fig8

Figure 8: A time series chart showing Terracotta faking 10 different browser version, before updating to report only one more recent version.
Source: White Ops Satori Threat Intelligence and Research

Spoofed app and referrer values

One of the initial challenges in isolating TERRACOTTA traffic was that White Ops assessed early on that many of the values in the suspected TERRACOTTA traffic were “spoofed,” meaning threat actors supplied false values for several fields. Although the scale and sophistication were considerable, the spoofed values appeared intentionally placed. Accepting this, White Ops surmised that somewhere in the threat actor’s technical stack (malware binary or in the configuration of the malware), could be a presence of hardcoded values required for spoofing the fields.

A big portion of the TERRACOTTA traffic possessed a single value in the “Referrer” field of the HTTP GET headers to attribute the traffic to loopme[.]com. (We do not believe that LoopMe is involved in this scheme. However the threat actors' intentions behind using the loopme referrer domain are not clear at this time.) This spoofed referrer was not consistent with the app ID values provided in the session, even though the app ID values were also being spoofed. Armed with this knowledge, the Satori team identified both the traffic and malware binaries for the TERRACOTTA attack.

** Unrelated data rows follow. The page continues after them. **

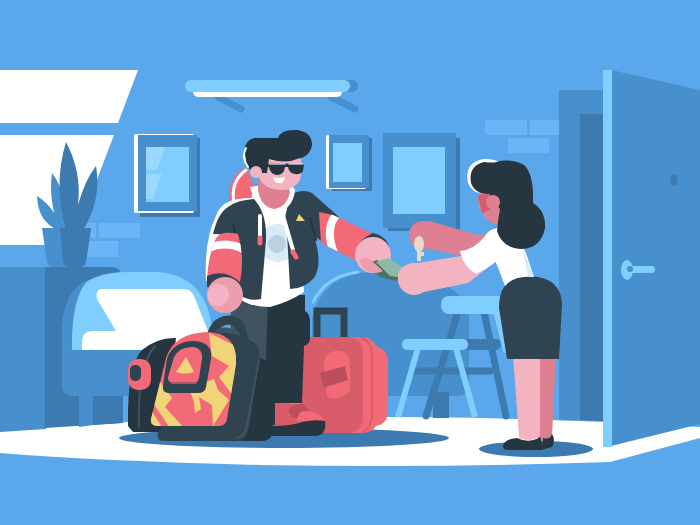
<!DOCTYPE html>
<html lang="en">
<head>
<meta charset="utf-8">
<title>Handing over the keys</title>
<style>
:root{--wall:#5aa8eb;--mid:#478fcd;--deep:#3d7ab0;--sky:#80cdff;--brick:#6ab5f5;--white:#fff;--ink:#2f4350;--ink-dark:#263640;--ink-light:#40545f;--red:#f26a78;--red-mid:#d95c69;--red-dark:#bc4f5c;--skin:#f3b3c1;--skin-mid:#ec9dae;--skin-dark:#de7f92;--yellow:#f2d478;--tee:#d9ebf7}
html,body{margin:0;padding:0;overflow:hidden;background:var(--wall)}
svg{display:block;width:700px;height:525px}
.wall{fill:var(--wall)}.mid{fill:var(--mid)}.deep{fill:var(--deep)}.sky{fill:var(--sky)}.brick{fill:var(--brick)}.white{fill:var(--white)}
.ink{fill:var(--ink)}.ink-dark{fill:var(--ink-dark)}.ink-light{fill:var(--ink-light)}
.red{fill:var(--red)}.red-mid{fill:var(--red-mid)}.red-dark{fill:var(--red-dark)}
.skin{fill:var(--skin)}.skin-mid{fill:var(--skin-mid)}.skin-dark{fill:var(--skin-dark)}.yellow{fill:var(--yellow)}.tee{fill:var(--tee)}
.line{fill:none;stroke-linecap:round;stroke-linejoin:round}
</style>
</head>
<body>
<svg viewBox="0 0 700 525" role="img" aria-label="A woman hands a key to a traveller with luggage, who pays in cash">
<defs>
<clipPath id="pack-front"><path d="M151 419L166 358Q174 333 207 332Q238 333 236 364L227 419Q226 426 219 426H157Q150 425 151 419Z"/></clipPath>
<clipPath id="left-sleeve"><path d="M216 238Q222 230 238 234Q246 262 238 290L207 284Q207 259 216 238Z"/></clipPath>
<clipPath id="right-sleeve"><path d="M319 212L333 215L382 238L359 262L321 243Z"/></clipPath>
</defs>

<rect class="wall" width="700" height="525"/>

<g id="window-light" class="white">
<path d="M0 70H138L118 123H0Z"/>
<path d="M0 135H114L72 245H0Z"/>
</g>

<g id="bricks" class="brick">
<rect x="485" y="120" width="42" height="15"/><rect x="530" y="120" width="42" height="15"/><rect x="508" y="138" width="41" height="15"/>
<rect x="99" y="223" width="41" height="15"/><rect x="84" y="223" width="12" height="15"/><rect x="76" y="241" width="42" height="16"/>
</g>

<g id="wall-lamp">
<path class="line" stroke="#478fcd" stroke-width="7" d="M218 97L241 109M331 97L355 109"/>
<rect class="mid" x="330" y="80" width="28" height="12" rx="6"/>
<rect class="white" x="193" y="86" width="149" height="11" rx="5"/>
<rect class="sky" x="185" y="80" width="165" height="12" rx="6"/>
</g>

<g id="frames">
<path class="deep" d="M140 138H200V217H140Z"/>
<rect class="white" x="134" y="134" width="60" height="79" rx="2"/>
<rect class="mid" x="138" y="135" width="59" height="76"/>
<rect class="sky" x="146" y="147" width="43" height="55"/>
<path fill="#9ad8ff" d="M146 147H165L157 170H146ZM146 174H162L153 199H146Z"/>
<path class="deep" d="M332 138H372V191H332Z"/>
<rect class="white" x="326" y="135" width="40" height="54" rx="2"/>
<rect class="mid" x="329" y="135" width="40" height="53"/>
<rect class="sky" x="333" y="143" width="29" height="39"/>
<path class="deep" d="M388 138H460V231H388Z"/>
<rect class="mid" x="383" y="133" width="73" height="95"/>
<rect class="sky" x="393" y="147" width="52" height="67"/>
</g>

<path id="floor" class="white" d="M0 431Q150 418 300 417Q470 416 603 422L700 427V438L610 462Q440 468 260 465Q100 461 0 453Z"/>

<g id="doorway">
<path class="mid" d="M559 90H604V421L559 420Z"/>
<path class="deep" d="M580 114H604V421L580 420Z"/>
</g>

<g id="cabinet">
<path class="mid" d="M0 267H46V429L0 432Z"/>
<path class="deep" d="M45 267H110Q121 267 121 275V423L45 428Z"/>
</g>

<g id="plant">
<path class="mid" d="M58 230Q38 222 37 196Q56 208 61 230ZM60 232Q48 200 52 173Q67 193 70 232Z"/>
<path class="deep" d="M66 230Q53 185 66 142Q82 172 78 205Q85 180 96 166Q102 200 82 232Z"/>
<path class="mid" d="M42 228H91L86 262Q85 267 80 267H53Q48 267 47 262Z"/>
<path class="deep" d="M60 228H91L86 262Q85 267 80 267H70Q64 267 63 262Z"/>
</g>

<g id="armchair">
<path class="deep" d="M93 390H123V423L93 425Z"/>
<path class="mid" d="M79 390H93V425L79 427Z"/>
<path class="sky" d="M62 335Q62 272 128 272H158Q207 276 212 330V380H62Z"/>
<path class="white" d="M101 289H184Q191 289 194 296L208 331V350H82V340Q83 331 93 331H116L97 299Q95 290 101 289Z"/>
<path class="mid" d="M62 330Q63 290 88 280Q71 298 72 350H280V396H72Q62 395 62 386Z"/>
<path class="mid" d="M312 318Q323 272 376 272Q445 271 469 306V384Q469 396 457 396H312Z"/>
<path class="line" stroke="#80cdff" stroke-width="3" d="M313 302Q326 276 358 272"/>
<rect class="white" x="255" y="331" width="20" height="19"/>
<rect class="deep" x="433" y="392" width="16" height="26"/>
</g>

<g id="stools">
<path class="line" stroke="#3d7ab0" stroke-width="7" d="M458 312L426 416M484 312L506 416M414 371H490"/>
<rect class="deep" x="455" y="339" width="46" height="11" rx="5"/>
<path class="line" stroke="#80cdff" stroke-width="6" style="stroke-linecap:butt" d="M418 348L398 417M456 348L475 417"/>
<path class="line" stroke="#80cdff" stroke-width="6" d="M496 311L506 350"/>
<rect class="sky" x="441" y="296" width="72" height="18" rx="8"/>
<rect class="sky" x="402" y="339" width="66" height="11" rx="5"/>
</g>

<g id="floor-shadows" class="deep">
<ellipse cx="284" cy="438" rx="165" ry="10"/>
<ellipse cx="536" cy="449" rx="57" ry="8"/>
</g>

<g id="door">
<path class="mid" d="M611 70L700 90V424L611 446Z"/>
<rect class="sky" x="603" y="70" width="9" height="377"/>
<ellipse class="deep" cx="674" cy="180" rx="3.5" ry="6"/>
<ellipse class="sky" cx="627" cy="270" rx="6" ry="10"/>
<rect class="sky" x="626" y="266" width="29" height="7" rx="3"/>
<circle class="mid" cx="630" cy="269" r="3"/>
</g>

<g id="suitcase">
<path class="line" stroke="#2f4350" stroke-width="7" style="stroke-linejoin:miter" d="M317 338V311H344V338"/>
<path class="red" d="M300 337H362Q372 337 376 346Q388 350 388 362V410Q388 424 376 426Q372 433 362 433H300Z"/>
<path class="red-mid" d="M300 337H350Q363 339 363 353V418Q362 431 350 433H300Z"/>
<path class="line" stroke="#d95c69" stroke-width="2" d="M362 338Q372 342 372 354V417Q371 428 363 432"/>
<path class="red" d="M324 364Q325 351 337 351Q350 351 350 364V390Q341 402 327 397Z"/>
<path class="red-dark" d="M320 373L345 366L348 380L323 388Z"/>
</g>

<g id="traveller">
<g id="legs">
<path class="red-mid" d="M275 403Q283 399 290 404H303Q311 412 325 416V428H273Z"/>
<path class="red-dark" d="M288 410Q294 403 303 404L311 413Q302 420 292 417Z"/>
<path class="red" d="M300 412Q315 408 325 421H296Z"/>
<path class="ink-dark" d="M268 426Q292 426 302 422Q315 419 325 421Q327 434 317 436H268Z"/>
<path class="ink-light" d="M231 298H272L267 370H230Z"/>
<path class="ink-dark" d="M268 295H305V311Q311 314 310 325V338Q310 344 304 346L302 403H275V425H264Z"/>
</g>
<g id="torso">
<path class="red" d="M230 204Q226 178 246 167L258 196Q247 205 230 204Z"/>
<path class="line" stroke="#fff" stroke-width="3" d="M234 203Q230 182 246 170"/>
<path class="white" d="M253 187H293L300 240L304 292Q289 302 270 307Q245 306 238 297Z"/>
<circle class="tee" cx="278" cy="243" r="19"/>
<circle fill="#bcd0df" cx="277" cy="244" r="9"/>
<path class="white" d="M226 203Q235 198 252 198L236 230L215 262L206 282Q204 240 216 216Q219 207 226 203Z"/>
<path class="ink" d="M228 207Q237 200 254 199Q267 213 266 240L261 299Q249 302 238 294L241 260L236 235L213 234Q218 213 228 207Z"/>
<path class="ink" d="M294 193Q304 189 312 193L339 217L326 244L314 236Q323 264 314 278Q304 289 290 289L287 232Q281 215 294 193Z"/>
<path class="line" stroke="#263640" stroke-width="2" d="M233 224L241 257M310 218L316 240"/>
<path class="white" d="M250 187Q256 210 274 213Q293 210 295 190L289 181Z"/>
<path class="skin-dark" d="M258 180H286L290 192Q287 207 274 209Q261 207 258 190Z"/>
<path class="line" stroke="#fff" stroke-width="4" d="M260 216V237M284 219L293 250"/>
<path class="line" stroke="#f26a78" stroke-width="5" d="M260 238V243M293 252L296 257"/>
<path class="yellow" d="M299 214L305 221H296Z"/>
</g>
<g id="head">
<path class="skin" d="M255 158L300 153Q304 175 298 183Q288 194 270 188Q260 184 258 174Z"/>
<path class="ink-dark" d="M246 158Q241 142 254 138Q265 138 278 138Q281 129 297 130Q312 132 312 145Q310 157 297 159Q286 164 269 159L267 173H257Q245 169 246 158Z"/>
<circle class="skin" cx="256" cy="172" r="6"/>
<path class="line" stroke="#fff" stroke-width="2" d="M246 148Q241 157 248 167"/>
<path class="ink-dark" d="M261 163L304 164L303 171Q300 175 295 174Q289 173 288 167H285Q284 175 277 175Q270 174 269 167H261Z"/>
<path class="line" stroke="#fff" stroke-width="1" d="M269 164H285M289 164H303"/>
<path class="white" d="M273 177Q279 179 285 177Q284 184 279 183Q274 183 273 177Z"/>
</g>
<g id="left-arm">
<path class="red" d="M216 238Q222 230 238 234Q246 262 238 290L207 284Q207 259 216 238Z"/>
<path class="line" clip-path="url(#left-sleeve)" stroke="#fff" stroke-width="8" d="M205 250Q224 239 245 250"/>
<path class="ink" d="M207 276Q225 268 241 283V293L207 287Z"/>
<circle class="skin-mid" cx="225" cy="295" r="18"/>
<circle class="skin" cx="218" cy="295" r="11"/>
</g>
<g id="right-arm">
<path class="red" d="M319 212L333 215L382 238L359 262L321 243Z"/>
<path class="line" clip-path="url(#right-sleeve)" stroke="#fff" stroke-width="8" d="M338 213Q324 227 334 253"/>
<path class="ink" d="M357 264Q351 243 373 233Q391 237 390 256Z"/>
<circle class="skin" cx="373" cy="255" r="18"/>
<path fill="#4b7064" d="M366 264L377 260L401 276L396 281L380 277Z"/>
<path fill="#8eb9a5" d="M376 262L388 258L404 268V278L390 276Z"/>
<path class="skin-mid" d="M359 260Q368 254 373 262L383 271Q373 276 363 268Z"/>
</g>
</g>

<g id="backpack">
<path class="ink-dark" d="M128 426Q127 365 142 350Q158 337 176 338L165 432H133Z"/>
<path class="line" stroke="#40545f" stroke-width="2" d="M139 427Q137 366 155 346"/>
<rect class="red" x="128" y="359" width="23" height="31" rx="10"/>
<rect class="ink" x="130" y="365" width="11" height="16" rx="5"/>
<path class="line" stroke="#2f4350" stroke-width="9" d="M211 337Q215 320 230 320Q242 321 243 340"/>
<path class="ink-light" d="M215 331Q224 323 240 333V345H218Z"/>
<path class="ink" d="M196 334Q243 328 258 347Q260 354 259 358Q272 360 275 376L273 429Q273 441 261 441H164Q156 441 158 433L163 424Z"/>
<path class="ink-dark" d="M259 358Q275 362 275 376L273 429Q273 441 261 441H240Q248 437 250 424Z"/>
<path class="line" stroke="#40545f" stroke-width="2" d="M259 360L247 426Q245 436 237 438"/>
<g id="pack-pattern" clip-path="url(#pack-front)">
<rect class="red" x="145" y="328" width="96" height="102"/>
<path class="yellow" d="M160 382L172 398L165 407L184 428H170L151 400ZM209 333L236 346V400L219 377L229 366L212 356ZM189 388L214 379L218 390L229 400L213 426L212 405L199 397L201 409L195 413L194 402ZM151 410L162 427H148ZM166 358L180 344L171 366Z"/>
</g>
<path class="ink" d="M167 358Q174 341 194 341Q213 342 211 359L206 387Q205 393 198 393H168Q162 392 163 386Z"/>
<path class="red" d="M174 357Q180 346 194 347Q203 349 202 359L199 378Q198 383 193 383H173Q167 382 168 377Z"/>
<path class="yellow" d="M186 357L194 372Q185 375 176 372Z"/>
<path class="line" stroke="#bc4f5c" stroke-width="2" d="M172 383H196"/>
</g>

<g id="host">
<g id="host-legs">
<path class="skin-dark" d="M537 355H556L552 436Q546 443 538 438Z"/>
<path class="skin" d="M513 355H540V436Q530 443 519 438Z"/>
<path class="ink-dark" d="M503 446Q504 439 517 438Q529 444 540 437Q543 441 541 450H508Q503 450 503 446ZM543 438Q550 440 552 434Q556 440 552 447L541 450Z"/>
</g>
<g id="far-arm">
<path class="skin-dark" d="M411 232Q417 220 429 221L478 235L488 234L484 256L466 257L426 248Q412 246 411 232Z"/>
<circle class="skin-dark" cx="423" cy="235" r="14"/>
<path class="line" stroke="#e7d9ca" stroke-width="4" style="stroke-linecap:butt" d="M419 246V261"/>
<ellipse cx="419" cy="244" rx="5" ry="8" fill="#e7d9ca"/>
<path fill="#e7d9ca" d="M419 252H424V256H419Z"/>
</g>
<path id="skirt" class="ink" d="M504 287Q513 276 531 276Q561 278 562 304L559 359H507L499 308Q499 294 504 287Z"/>
<path id="blouse" class="white" d="M485 237Q487 229 502 227L520 238L527 256L534 277Q513 275 505 286L499 270Z"/>
<path id="blouse-shade" class="tee" d="M522 247L534 277L528 276Z"/>
<g id="near-arm">
<path class="skin" d="M398 278Q398 265 412 264L461 256L484 245L495 262L468 283L414 294Q400 292 398 278Z"/>
<circle class="skin" cx="414" cy="279" r="16"/>
<path class="white" d="M486 235Q499 230 505 245Q504 261 476 274Q463 266 460 251Q474 250 486 235Z"/>
</g>
<g id="host-head">
<path class="white" d="M468 183Q464 162 484 159Q497 158 504 166L482 193Q472 193 468 183Z"/>
<path class="skin-dark" d="M480 190L500 188L504 224Q498 227 490 222Q478 212 478 199Z"/>
<path class="red-mid" d="M478 196L488 192L490 210L482 213Z"/>
<path class="ink-dark" d="M471 183Q468 166 484 162Q494 163 496 162Q511 158 524 165Q534 174 533 203Q546 211 545 228Q541 248 522 249Q502 248 497 231Q498 219 500 209L489 194Q475 194 471 183Z"/>
<circle class="skin-dark" cx="493" cy="202" r="7"/>
</g>
</g>
</svg>
</body>
</html>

Use of residential and cellular IP space in the United States

The traffic White Ops Satori identified as TERRACOTTA originated almost exclusively from residential and cellular IP addresses. This observation supported the White Ops theory that mobile phone users were the victims of the botnet, contributing to the attack likely without their knowledge. While we observed TERRACOTTA traffic originating from several countries, the majority of traffic originated from IP addresses in the United States (US).

 

Indicators of Compromise

All of the TERRACOTTA apps, which have been removed from the Google Play Store, are based on React Native (RN). Indicators can be identified to discriminate RN apps using Firebase, adding more specific indicators to this threat in particular:

  1. A registered service with the following identifier: io.invertase.firebase.messaging.RNFirebaseBackgroundMessagingService
  2. The following permissions specified in the manifest:
    1. android.permission.FOREGROUND_SERVICE
    2. android.permission.WAKE_LOCK
  3. The presence of the following file: assets/index.android.bundle
  4. Multiple occurrences of the string “eval(c(“ within assets/index.android.bundle

Appendix A: All Identified Terracotta Apps

All of the following TERRACOTTA apps have been removed from the Google Play Store. The list of all identified TERRACOTTA apps is available as a PDF here.

 

 

TAGGED: Ad Fraud